A man thought to have been behind an alleged Bitcoin Ponzi scheme has had his house looted and burned to the ground in South Africa, reports Times Live. Sphelele “Sgumza” Mbatha was reportedly the operator of “Bitcoin Wallets,” a scheme which promised investors a 100 percent return on their investment after 15 days.
The arson came a week after Mbatha admitted to the Ladysmith Gazette that he didn’t have any more cash to pay out, and said that investors would need to submit their details online to receive their payouts. He also claimed to not be the owner of the company, despite having registered the business “Bitcoin Wallets Achievers” the previous week. The following week he then said that hackers had infiltrated the website and had stolen investor’s money, according to Times Live.
Mbatha’s whereabouts are currently unknown
The arson came after angry crowds had previously gathered outside Bitcoin Wallets’ headquarters as well as the local police station. Mbatha was reportedly offered assistance by the authorities to relocate the company on the condition that he provided a business plan to prove it was legitimate. However, the documents had not been produced as of last week. A spokesperson from South Africa’s National Credit Regulator had previously raised doubts about the company’s official documentation.

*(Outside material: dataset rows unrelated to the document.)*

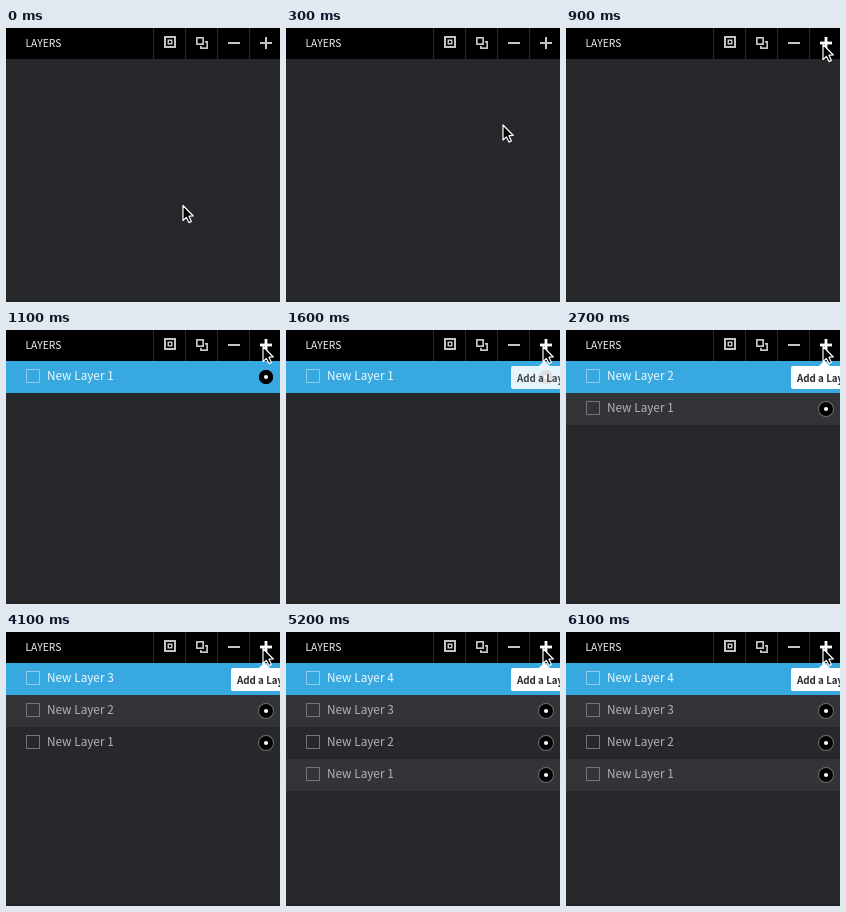
An HTML page with a canvas for the animation above (6800 ms loop, 274 by 274 pixels).

```html
<!DOCTYPE html>
<html lang="en">
<head>
<meta charset="utf-8">
<title>Layers panel</title>
<style>
  html, body { margin: 0; width: 100%; height: 100%; overflow: hidden; background: #27282c; }
  canvas { display: block; width: 274px; height: 274px; }
</style>
</head>
<body>
<canvas id="stage" width="274" height="274"></canvas>
<script>
const ctx = document.getElementById('stage').getContext('2d');
const SIZE = 274, LOOP = 6800, STEP = 100;
const HEADER = 31, ROW = 32;
const FONT = '"Noto Sans CJK JP", "Noto Sans CJK SC", "Noto Sans", sans-serif';
const ADDED = [1100, 2700, 3800, 5200];
const START = [177, 177], END = [257, 16];

const clamp = v => Math.max(0, Math.min(1, v));
const easeInOut = p => p * p * (3 - 2 * p);
const easeOut = p => 1 - (1 - p) ** 3;

function rect(x, y, w, h, color) {
  ctx.fillStyle = color;
  ctx.fillRect(x, y, w, h);
}

function box(x, y, w, h, color, line = 1) {
  ctx.strokeStyle = color;
  ctx.lineWidth = line;
  ctx.strokeRect(x + line / 2, y + line / 2, w - line, h - line);
}

function disc(x, y, r, color) {
  ctx.fillStyle = color;
  ctx.beginPath();
  ctx.arc(x, y, r, 0, Math.PI * 2);
  ctx.fill();
}

function label(text, x, y, size, weight, color) {
  ctx.font = `${weight} ${size}px ${FONT}`;
  ctx.fillStyle = color;
  ctx.fillText(text, x, y);
}

function polygon(points) {
  ctx.beginPath();
  points.forEach(([x, y]) => ctx.lineTo(x, y));
  ctx.closePath();
}

function drawHeader(hover) {
  const icon = '#c4c4c4';
  rect(0, 0, SIZE, HEADER, '#000');
  for (let x = 147; x < SIZE; x += 32) rect(x, 0, 1, HEADER, '#2b2b2c');
  label('LAYERS', 19.5, 19, 10.3, 500, '#f2f2f2');

  box(158, 8, 12, 12, icon, 2);
  box(161.5, 11.5, 5, 5, icon, 1.5);

  box(194, 13, 8, 8, icon, 1.7);
  rect(189, 8, 10, 10, '#000');
  box(190, 9, 8, 8, icon, 1.7);

  rect(222, 14, 12, 2, icon);
  const plus = hover ? '#fff' : icon;
  rect(254, 14, 12, 2, plus);
  rect(259, 9, 2, 12, plus);
  if (hover) {
    rect(254, 13.6, 12, 2.8, plus);
    rect(258.6, 9, 2.8, 12, plus);
  }
}

function drawRow(i, count) {
  const y = HEADER + i * ROW, active = i === 0;
  if (active) rect(0, y, SIZE, ROW, '#38a8e0');
  else if (i % 2) rect(0, y, SIZE, ROW, '#333437');
  box(20, y + 8, 14, 14, active ? '#8ccdee' : '#747578');
  label(`New Layer ${count - i}`, 41, y + 19, 11.8, 400, active ? '#f1f8fc' : '#b4b5b7');
  disc(260, y + 16, active ? 7 : 8, active ? '#000' : '#6c6d70');
  disc(260, y + 16, 7, '#000');
  disc(260, y + 16, 2, '#fff');
}

function drawTooltip(alpha) {
  if (!alpha) return;
  ctx.globalAlpha = alpha;
  ctx.fillStyle = '#fff';
  ctx.beginPath();
  ctx.roundRect(225, 36, 70, 23, 2);
  ctx.fill();
  polygon([[253, 36], [258.5, 30.5], [264, 36]]);
  ctx.fill();
  label('Add a Layer', 231, 51.5, 9.8, 700, '#2a2b2e');
  ctx.globalAlpha = 1;
}

function drawCursor(x, y) {
  ctx.save();
  ctx.translate(x, y);
  polygon([[0, 0.5], [0, 15.5], [3.4, 12.4], [6, 17.6], [8.4, 16.5], [6, 11.2], [10.3, 11]]);
  ctx.fillStyle = '#000';
  ctx.fill();
  ctx.strokeStyle = '#fff';
  ctx.lineWidth = 1.2;
  ctx.lineJoin = 'round';
  ctx.stroke();
  ctx.restore();
}

function draw(t) {
  rect(0, 0, SIZE, SIZE, '#27282c');
  rect(0, 272, SIZE, 1, '#201f21');
  drawHeader(t >= 600);
  const count = ADDED.filter(at => t >= at).length;
  for (let i = 0; i < count; i++) drawRow(i, count);
  drawTooltip(easeOut(clamp((t - 1400) / 400)));
  const p = easeInOut(clamp(t / 600));
  drawCursor(...START.map((v, k) => v + (END[k] - v) * p));
}

const origin = performance.now();
function tick() {
  const t = (performance.now() - origin) % LOOP;
  draw(Math.floor(t / STEP) * STEP);
  requestAnimationFrame(tick);
}
tick();
</script>
</body>
</html>
```
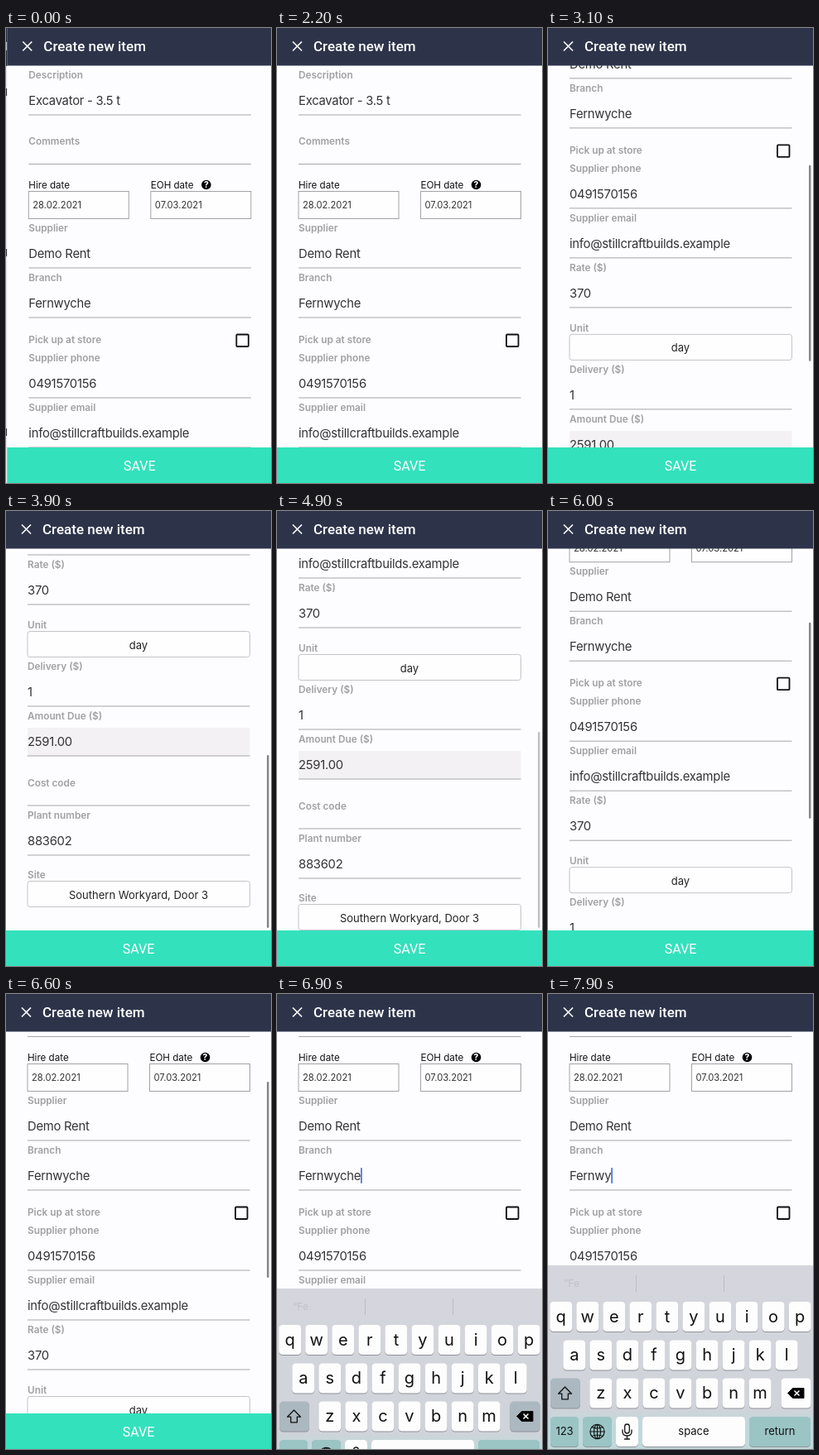
These frames come from a looping animation (320 px wide and 550 px high, 8 s). An HTML page:

```html
<!DOCTYPE html>
<html lang="en">
<head>
<meta charset="utf-8">
<title>Create new item</title>
<style>
  html, body { margin: 0; width: 100%; height: 100%; overflow: hidden; background: #fdfcfe; }
  svg { display: block; width: 320px; height: 550px; font-family: Inter, "Open Sans", sans-serif; }
  .label { font-size: 11.8px; font-weight: 600; fill: #a09fa3; }
  .value { font-size: 14.8px; letter-spacing: -.25px; fill: #333336; }
  .caption { font-size: 11.6px; fill: #111; }
  .date { font-size: 11.2px; fill: #333; }
  .choice { font-size: 13px; fill: #222; text-anchor: middle; }
  .bar { font-family: Roboto, sans-serif; fill: #fff; }
  .key { font-size: 20px; fill: #111; text-anchor: middle; }
  .small { font-size: 13px; }
  .line { fill: #a6a5a9; }
  .box { fill: #fefefe; stroke: #a3a2a6; }
  .icon { fill: none; stroke: #111; stroke-width: 1.3; stroke-linejoin: round; stroke-linecap: round; }
</style>
</head>
<body>
<svg id="stage" viewBox="0 0 320 550"></svg>
<script>
const LOOP = 8000, MAX_SCROLL = 426, BRANCH = 'Fernwyche';
const $ = id => document.getElementById(id);
const clamp = v => Math.min(1, Math.max(0, v));
const ramp = (t, from, to) => clamp((t - from) / (to - from));
const smooth = p => p * p * (3 - 2 * p);

// Form parts; y is the vertical middle of the capitals.
const text = (cls, x, y, str, id = '') => `<text class="${cls}" x="${x}" y="${y}" id="${id}">${str}</text>`;
const label = (y, str) => text('label', 26, y + 4.2, str);
const value = (y, str, id) => text('value', 26, y + 5.3, str, id);
const rule = y => `<rect class="line" x="26" y="${y - .5}" width="268.5" height="1"/>`;
const field = (y, name, str, id) => label(y, name) + value(y + 31, str, id) + rule(y + 48);
const rect = (x, y, w, h, fill, r = 0, extra = '') =>
  `<rect x="${x}" y="${y}" width="${w}" height="${h}" rx="${r}" fill="${fill}" ${extra}/>`;
const dateBox = (x, name, str) => text('caption', x, 194, name) +
  `<rect class="box" x="${x}" y="197.5" width="121" height="33"/>` + text('date', x + 5, 217.8, str);
const select = (y, name, str) => label(y, name) +
  `<rect class="box" x="26" y="${y + 7.5}" width="268.5" height="31" rx="3" style="stroke:#c4c3c8"/>` +
  text('choice', 160, y + 28.5, str);

const form = [
  field(57, 'Description', 'Excavator - 3.5 t'),
  label(137, 'Comments'), rule(164.5),
  dateBox(26, 'Hire date', '28.02.2021'),
  dateBox(173.5, 'EOH date', '07.03.2021'),
  '<circle cx="240.5" cy="189.5" r="5.8"/>',
  '<text x="240.5" y="193.2" font-size="10" font-weight="800" fill="#fff" text-anchor="middle">?</text>',
  field(242, 'Supplier', 'Demo Rent'),
  field(302, 'Branch', BRANCH, 'branch'),
  rect(0, 323, 1.7, 19, '#3f74d6', .8, 'id="caret"'),
  label(377, 'Pick up at store'),
  rect(277, 370.5, 14.5, 14.5, 'none', 1, 'stroke="#111" stroke-width="1.8"'),
  field(399, 'Supplier phone', '0491570156'),
  field(459, 'Supplier email', 'info@stillcraftbuilds.example'),
  field(519, 'Rate ($)', '370'),
  select(592, 'Unit', 'day'),
  field(642, 'Delivery ($)', '1'),
  rect(26, 716, 268.5, 34, '#f3f1f4'),
  field(702, 'Amount Due ($)', '2591.00'),
  label(783, 'Cost code'), rule(810),
  field(822, 'Plant number', '883602'),
  select(894, 'Site', 'Southern Workyard, Door 3')
].join('');

// Keyboard, laid out at its resting place.
const key = (x, y, w, fill = '#fdfdfe', id = '') =>
  rect(x, y + 1, w, 36, '#8f9299', 4.5) + rect(x, y, w, 36, fill, 4.5, `id="${id}"`);
const letters = (row, firstX, y) => [...row].map((ch, i) => {
  const x = firstX + 32.05 * i;
  return key(x - 13.5, y, 27) + text('key', x, y + 24.5, ch);
}).join('');
const wordKey = (x, w, fill, word) => key(x, 511, w, fill) + text('key small', x + w / 2, 533, word);
const TEAL = '#9bc4c5';

const keyboard = [
  rect(0, 328, 320, 222, 'url(#tray)'),
  rect(106, 340, 1, 20, '#bbbdc4'), rect(212, 340, 1, 20, '#bbbdc4'),
  '<text x="19" y="354" font-size="12" fill="#bfc1c8">“Fe</text>',
  letters('qwertyuiop', 15.7, 372),
  letters('asdfghjkl', 31.8, 418.5),
  letters('zxcvbnm', 63.8, 464.5),
  key(3, 464.5, 36, '#abb8bf'),
  '<path class="icon" d="M20.5 475l8 8.2h-4.2v6.6h-7.6v-6.6h-4.2z"/>',
  key(281.5, 464.5, 36, '#abb8bf', 'erase'),
  '<path d="M289.500 482.500l6-6h13.500v12h-13.500z" stroke="#111" stroke-linejoin="round"/>',
  '<path d="M297.500 479.500l6 6m0-6l-6 6" stroke="#fff" stroke-width="1.5"/>',
  wordKey(3, 34, TEAL, '123'),
  key(42, 511, 35, TEAL),
  '<g class="icon" style="stroke-width:1.1"><circle cx="59.5" cy="529" r="8.6"/><ellipse cx="59.5" cy="529" rx="4" ry="8.6"/><path d="M51 529h17M59.500 520.500v17M53 523.500q6.500 3 13 0M53 534.500q6.500-3 13 0"/></g>',
  key(82, 511, 27),
  '<g class="icon"><rect x="92.700" y="520" width="5.600" height="11" rx="2.800"/><path d="M90 527v2q0 5 5.500 5t5.500-5v-2M95.500 534v4M92.500 538h6"/></g>',
  wordKey(114, 124, '#fdfdfe', 'space'),
  wordKey(243, 74, TEAL, 'return')
].join('');

$('stage').innerHTML = `
  <defs><linearGradient id="tray" x1="0" y1="0" x2="0" y2="1">
    <stop offset="0" stop-color="#d5d6dd"/><stop offset=".78" stop-color="#d0d3da"/>
    <stop offset=".86" stop-color="#c2d8db"/><stop offset="1" stop-color="#c0d9db"/>
  </linearGradient></defs>
  ${rect(0, 0, 320, 550, '#e6e5e9')}${rect(0, 0, 320, 46, '#262c3f')}
  ${rect(0, 17, 1, 10, '#b9bcc6')}${[73, 267, 484].map(y => rect(0, y, 1.2, 9, '#333')).join('')}
  <g id="screen">
    ${rect(0, 0, 320, 550, '#fdfcfe')}
    <g id="form">${form}</g>
    ${rect(315, 0, 2.5, 237, '#88878c', 1.25, 'id="thumb"')}
    ${rect(0, 0, 320, 45.5, '#2d344a')}
    <path d="M19 16.500l11 11m0-11l-11 11" stroke="#fff" stroke-width="1.700"/>
    <text class="bar" x="44" y="28" font-size="17" font-weight="500">Create new item</text>
    ${rect(0, 507, 320, 43, '#33e1bd')}
    <text class="bar" x="160" y="534.7" font-size="16" text-anchor="middle">SAVE</text>
    <g id="keyboard">${keyboard}</g>
  </g>`;

function scrollAt(t) {
  if (t < 3900) return 454 * smooth(ramp(t, 2290, 3900));
  if (t < 4900) return 454 - 28 * (1 - (1 - ramp(t, 3900, 4300)) ** 2);
  return MAX_SCROLL - 313 * smooth(ramp(t, 4900, 6405));
}

function thumbOpacity(t) {
  return t < 4800 ? ramp(t, 2300, 2450) - ramp(t, 4400, 4700)
                  : ramp(t, 4850, 4950) - ramp(t, 6650, 6900);
}

const move = (id, x, y) => $(id).setAttribute('transform', `translate(${x} ${y})`);

function draw(t) {
  const scroll = scrollAt(t), over = Math.max(0, scroll - MAX_SCROLL);
  move('screen', 1.3 * (1 - ramp(t, 0, 400)) ** 2, 0);
  move('form', 0, -scroll);

  // The thumb shrinks against the lower end while overscrolled.
  $('thumb').setAttribute('y', 48 + .514 * (scroll - over) + over);
  $('thumb').setAttribute('height', 237 - over);
  $('thumb').setAttribute('opacity', thumbOpacity(t));

  const erased = t < 7500 ? 0 : Math.min(3, 1 + Math.floor((t - 7500) / 200));
  $('branch').textContent = BRANCH.slice(0, BRANCH.length - erased);
  $('caret').setAttribute('x', 26 + $('branch').getComputedTextLength());
  $('caret').setAttribute('opacity', t >= 6700 ? 1 : 0);

  move('keyboard', 0, 224 * (1 - ramp(t, 6700, 7100)) ** 3);
  $('erase').setAttribute('fill', t >= 7500 ? '#fdfdfe' : '#abb8bf');
}

function tick() {
  draw(Math.floor(performance.now() % LOOP / 100) * 100);
  requestAnimationFrame(tick);
}
tick();
</script>
</body>
</html>
```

As recently as one month ago, Bitcoin Wallets claimed to be taking in as much as R2 million (around $143,000) a day, according to a report in The Citizen. On at least one occasion, the company saw 200 people queued up outside its offices waiting to invest, and it had reportedly increased its minimum investment to R5,000 (around $357).
This would not be the first time we’ve seen the hype around Bitcoin used to lure in unsuspecting investors. Back in 2012, Trendon Shavers abruptly closed down Bitcoin Savings & Trust after having amassed $4.5 million worth of Bitcoin. He later plead guilty to having operated a Ponzi scheme. However, while Shavers was accepting investments in Bitcoin, Bitcoin Wallets appears to have been accepting cash, and it’s unclear whether any of it was actually being converted into the cryptocurrency.
Mbatha’s whereabouts are reportedly currently unknown. One source quoted by Times Live said that he is thought to have fled the town.